• _The problem_:
Reproduce the listing word for word, leaving every picture behind.

• _Records for the task_:
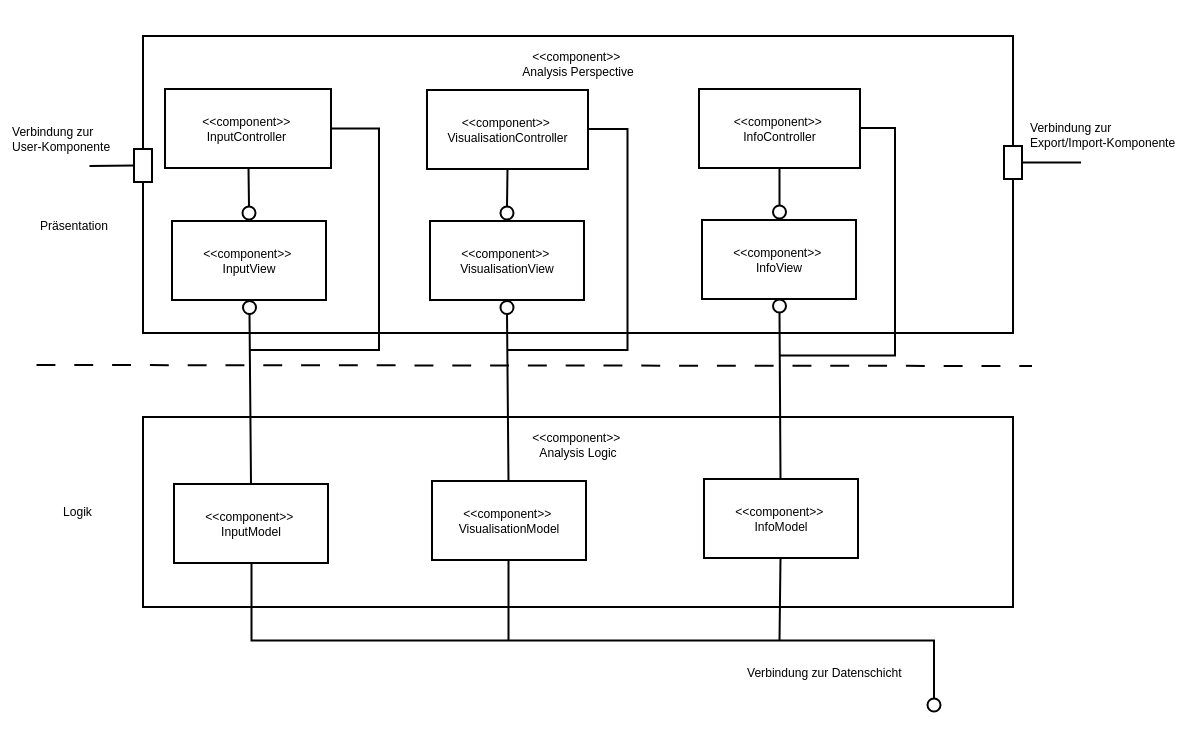
<!DOCTYPE html>
<html lang="de">
<head>
<meta charset="utf-8">
<title>Komponentendiagramm Analysis</title>
<style>
:root { --ink: #000; --paper: #fff; --stroke: 2px; }
* { box-sizing: border-box; margin: 0; }
html, body { width: 1200px; height: 733px; overflow: hidden; background: var(--paper); }
.diagram {
  position: relative; width: 1200px; height: 733px; overflow: hidden;
  color: var(--ink); font: 12.1px/15px "Liberation Sans", Arial, sans-serif;
}
.layer, .component, .port, .note, .connectors { position: absolute; }
.layer, .component, .port { border: var(--stroke) solid var(--ink); }
.layer, .component { text-align: center; white-space: nowrap; }
.layer h2, .component h3 { font: inherit; }
.layer { left: 142px; width: 872px; }
.presentation { top: 35px; height: 299px; padding-top: 13px; }
.logic { top: 416px; height: 192px; padding-top: 13px; }
.component {
  display: flex; flex-direction: column; justify-content: center;
  width: 156px; height: 81px; padding-top: 2px; background: var(--paper);
}
.controller { width: 168px; }
.controller.narrow { width: 163px; }
.port { width: 20px; height: 35px; background: var(--paper); }
.note { white-space: nowrap; }
.connectors { left: 0; top: 0; fill: none; stroke: var(--ink); stroke-width: 2; }
.sockets { fill: var(--paper); }
</style>
</head>
<body>
<main class="diagram">
  <section class="layer presentation"><p>&lt;&lt;component&gt;&gt;&nbsp;</p><h2>Analysis Perspective</h2></section>
  <section class="layer logic"><p>&lt;&lt;component&gt;&gt;&nbsp;</p><h2>Analysis Logic</h2></section>

  <svg class="connectors" width="1200" height="733" viewBox="0 0 1200 733" aria-hidden="true">
    <path class="layer-divider" stroke-dasharray="18.9 18.9" d="M36.5 365L1032 366"/>
    <g class="controller-links">
      <path d="M248.5 168L249 207M507.5 169L507 207M779.5 168V206"/>
      <path d="M331 128.500H379V350H250"/>
      <path d="M588 129H627.500V350H508"/>
      <path d="M860 128H895V355.500H780"/>
    </g>
    <path class="view-model-links" d="M249.500 314L251 484M507 314L508.500 481M779.500 313L780.500 479"/>
    <g class="data-links">
      <path d="M251.500 562V640.500H934V699M508.500 559V640.500M780.500 558L779.500 640.500"/>
    </g>
    <path class="external-links" d="M89.500 166L134 165.500M1022 162.500H1081"/>
    <g class="sockets">
      <circle cx="249" cy="213" r="6.500"/>
      <circle cx="507" cy="213" r="6.500"/>
      <circle cx="779.500" cy="212" r="6.500"/>
      <circle cx="249.500" cy="307.500" r="6.500"/>
      <circle cx="507" cy="307.500" r="6.500"/>
      <circle cx="779.500" cy="306" r="6.500"/>
      <circle cx="934" cy="705" r="6.500"/>
    </g>
  </svg>

  <article class="component controller" style="left:164px;top:88px"><p>&lt;&lt;component&gt;&gt;&nbsp;</p><h3>InputController&nbsp;</h3></article>
  <article class="component controller narrow" style="left:426px;top:89px"><p>&lt;&lt;component&gt;&gt;&nbsp;</p><h3>VisualisationController</h3></article>
  <article class="component controller narrow" style="left:698px;top:88px"><p>&lt;&lt;component&gt;&gt;&nbsp;</p><h3>InfoController</h3></article>

  <article class="component view" style="left:171px;top:220px"><p>&lt;&lt;component&gt;&gt;&nbsp;</p><h3>InputView</h3></article>
  <article class="component view" style="left:429px;top:220px"><p>&lt;&lt;component&gt;&gt;&nbsp;</p><h3>VisualisationView</h3></article>
  <article class="component view" style="left:701px;top:219px"><p>&lt;&lt;component&gt;&gt;&nbsp;</p><h3>InfoView</h3></article>

  <article class="component model" style="left:173px;top:483px"><p>&lt;&lt;component&gt;&gt;&nbsp;</p><h3>InputModel</h3></article>
  <article class="component model" style="left:431px;top:480px"><p>&lt;&lt;component&gt;&gt;&nbsp;</p><h3>VisualisationModel</h3></article>
  <article class="component model" style="left:703px;top:478px"><p>&lt;&lt;component&gt;&gt;&nbsp;</p><h3>InfoModel</h3></article>

  <div class="port" style="left:133px;top:148px"></div>
  <div class="port" style="left:1003px;top:145px"></div>

  <p class="note" style="left:12px;top:125px">Verbindung zur<br>User-Komponente</p>
  <p class="note" style="left:1030px;top:121px">Verbindung zur<br>Export/Import-Komponente</p>
  <p class="note" style="left:40px;top:219px">Präsentation</p>
  <p class="note" style="left:63px;top:505px">Logik</p>
  <p class="note" style="left:747px;top:666px">Verbindung zur Datenschicht</p>
</main>
</body>
</html>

• _Written solution_:
<!DOCTYPE html>
<html lang="de">
<head>
<meta charset="utf-8">
<title>Komponentendiagramm Analysis</title>
<style>
:root { --ink: #000; --paper: #fff; --stroke: 2px; }
* { box-sizing: border-box; margin: 0; }
html, body { width: 1200px; height: 733px; overflow: hidden; background: var(--paper); }
.diagram {
  position: relative; width: 1200px; height: 733px; overflow: hidden;
  color: var(--ink); font: 12.1px/15px "Liberation Sans", Arial, sans-serif;
}
.layer, .component, .port, .note, .connectors { position: absolute; }
.layer, .component, .port { border: var(--stroke) solid var(--ink); }
.layer, .component { text-align: center; white-space: nowrap; }
.layer h2, .component h3 { font: inherit; }
.layer { left: 142px; width: 872px; }
.presentation { top: 35px; height: 299px; padding-top: 13px; }
.logic { top: 416px; height: 192px; padding-top: 13px; }
.component {
  display: flex; flex-direction: column; justify-content: center;
  width: 156px; height: 81px; padding-top: 2px; background: var(--paper);
}
.controller { width: 168px; }
.controller.narrow { width: 163px; }
.port { width: 20px; height: 35px; background: var(--paper); }
.note { white-space: nowrap; }
.connectors { left: 0; top: 0; fill: none; stroke: var(--ink); stroke-width: 2; }
.sockets { fill: var(--paper); }
</style>
</head>
<body>
<main class="diagram">
  <section class="layer presentation"><p>&lt;&lt;component&gt;&gt;&nbsp;</p><h2>Analysis Perspective</h2></section>
  <section class="layer logic"><p>&lt;&lt;component&gt;&gt;&nbsp;</p><h2>Analysis Logic</h2></section>

  <svg class="connectors" width="1200" height="733" viewBox="0 0 1200 733" aria-hidden="true">
    <path class="layer-divider" stroke-dasharray="18.9 18.9" d="M36.5 365L1032 366"/>
    <g class="controller-links">
      <path d="M248.5 168L249 207M507.5 169L507 207M779.5 168V206"/>
      <path d="M331 128.500H379V350H250"/>
      <path d="M588 129H627.500V350H508"/>
      <path d="M860 128H895V355.500H780"/>
    </g>
    <path class="view-model-links" d="M249.500 314L251 484M507 314L508.500 481M779.500 313L780.500 479"/>
    <g class="data-links">
      <path d="M251.500 562V640.500H934V699M508.500 559V640.500M780.500 558L779.500 640.500"/>
    </g>
    <path class="external-links" d="M89.500 166L134 165.500M1022 162.500H1081"/>
    <g class="sockets">
      <circle cx="249" cy="213" r="6.500"/>
      <circle cx="507" cy="213" r="6.500"/>
      <circle cx="779.500" cy="212" r="6.500"/>
      <circle cx="249.500" cy="307.500" r="6.500"/>
      <circle cx="507" cy="307.500" r="6.500"/>
      <circle cx="779.500" cy="306" r="6.500"/>
      <circle cx="934" cy="705" r="6.500"/>
    </g>
  </svg>

  <article class="component controller" style="left:164px;top:88px"><p>&lt;&lt;component&gt;&gt;&nbsp;</p><h3>InputController&nbsp;</h3></article>
  <article class="component controller narrow" style="left:426px;top:89px"><p>&lt;&lt;component&gt;&gt;&nbsp;</p><h3>VisualisationController</h3></article>
  <article class="component controller narrow" style="left:698px;top:88px"><p>&lt;&lt;component&gt;&gt;&nbsp;</p><h3>InfoController</h3></article>

  <article class="component view" style="left:171px;top:220px"><p>&lt;&lt;component&gt;&gt;&nbsp;</p><h3>InputView</h3></article>
  <article class="component view" style="left:429px;top:220px"><p>&lt;&lt;component&gt;&gt;&nbsp;</p><h3>VisualisationView</h3></article>
  <article class="component view" style="left:701px;top:219px"><p>&lt;&lt;component&gt;&gt;&nbsp;</p><h3>InfoView</h3></article>

  <article class="component model" style="left:173px;top:483px"><p>&lt;&lt;component&gt;&gt;&nbsp;</p><h3>InputModel</h3></article>
  <article class="component model" style="left:431px;top:480px"><p>&lt;&lt;component&gt;&gt;&nbsp;</p><h3>VisualisationModel</h3></article>
  <article class="component model" style="left:703px;top:478px"><p>&lt;&lt;component&gt;&gt;&nbsp;</p><h3>InfoModel</h3></article>

  <div class="port" style="left:133px;top:148px"></div>
  <div class="port" style="left:1003px;top:145px"></div>

  <p class="note" style="left:12px;top:125px">Verbindung zur<br>User-Komponente</p>
  <p class="note" style="left:1030px;top:121px">Verbindung zur<br>Export/Import-Komponente</p>
  <p class="note" style="left:40px;top:219px">Präsentation</p>
  <p class="note" style="left:63px;top:505px">Logik</p>
  <p class="note" style="left:747px;top:666px">Verbindung zur Datenschicht</p>
</main>
</body>
</html>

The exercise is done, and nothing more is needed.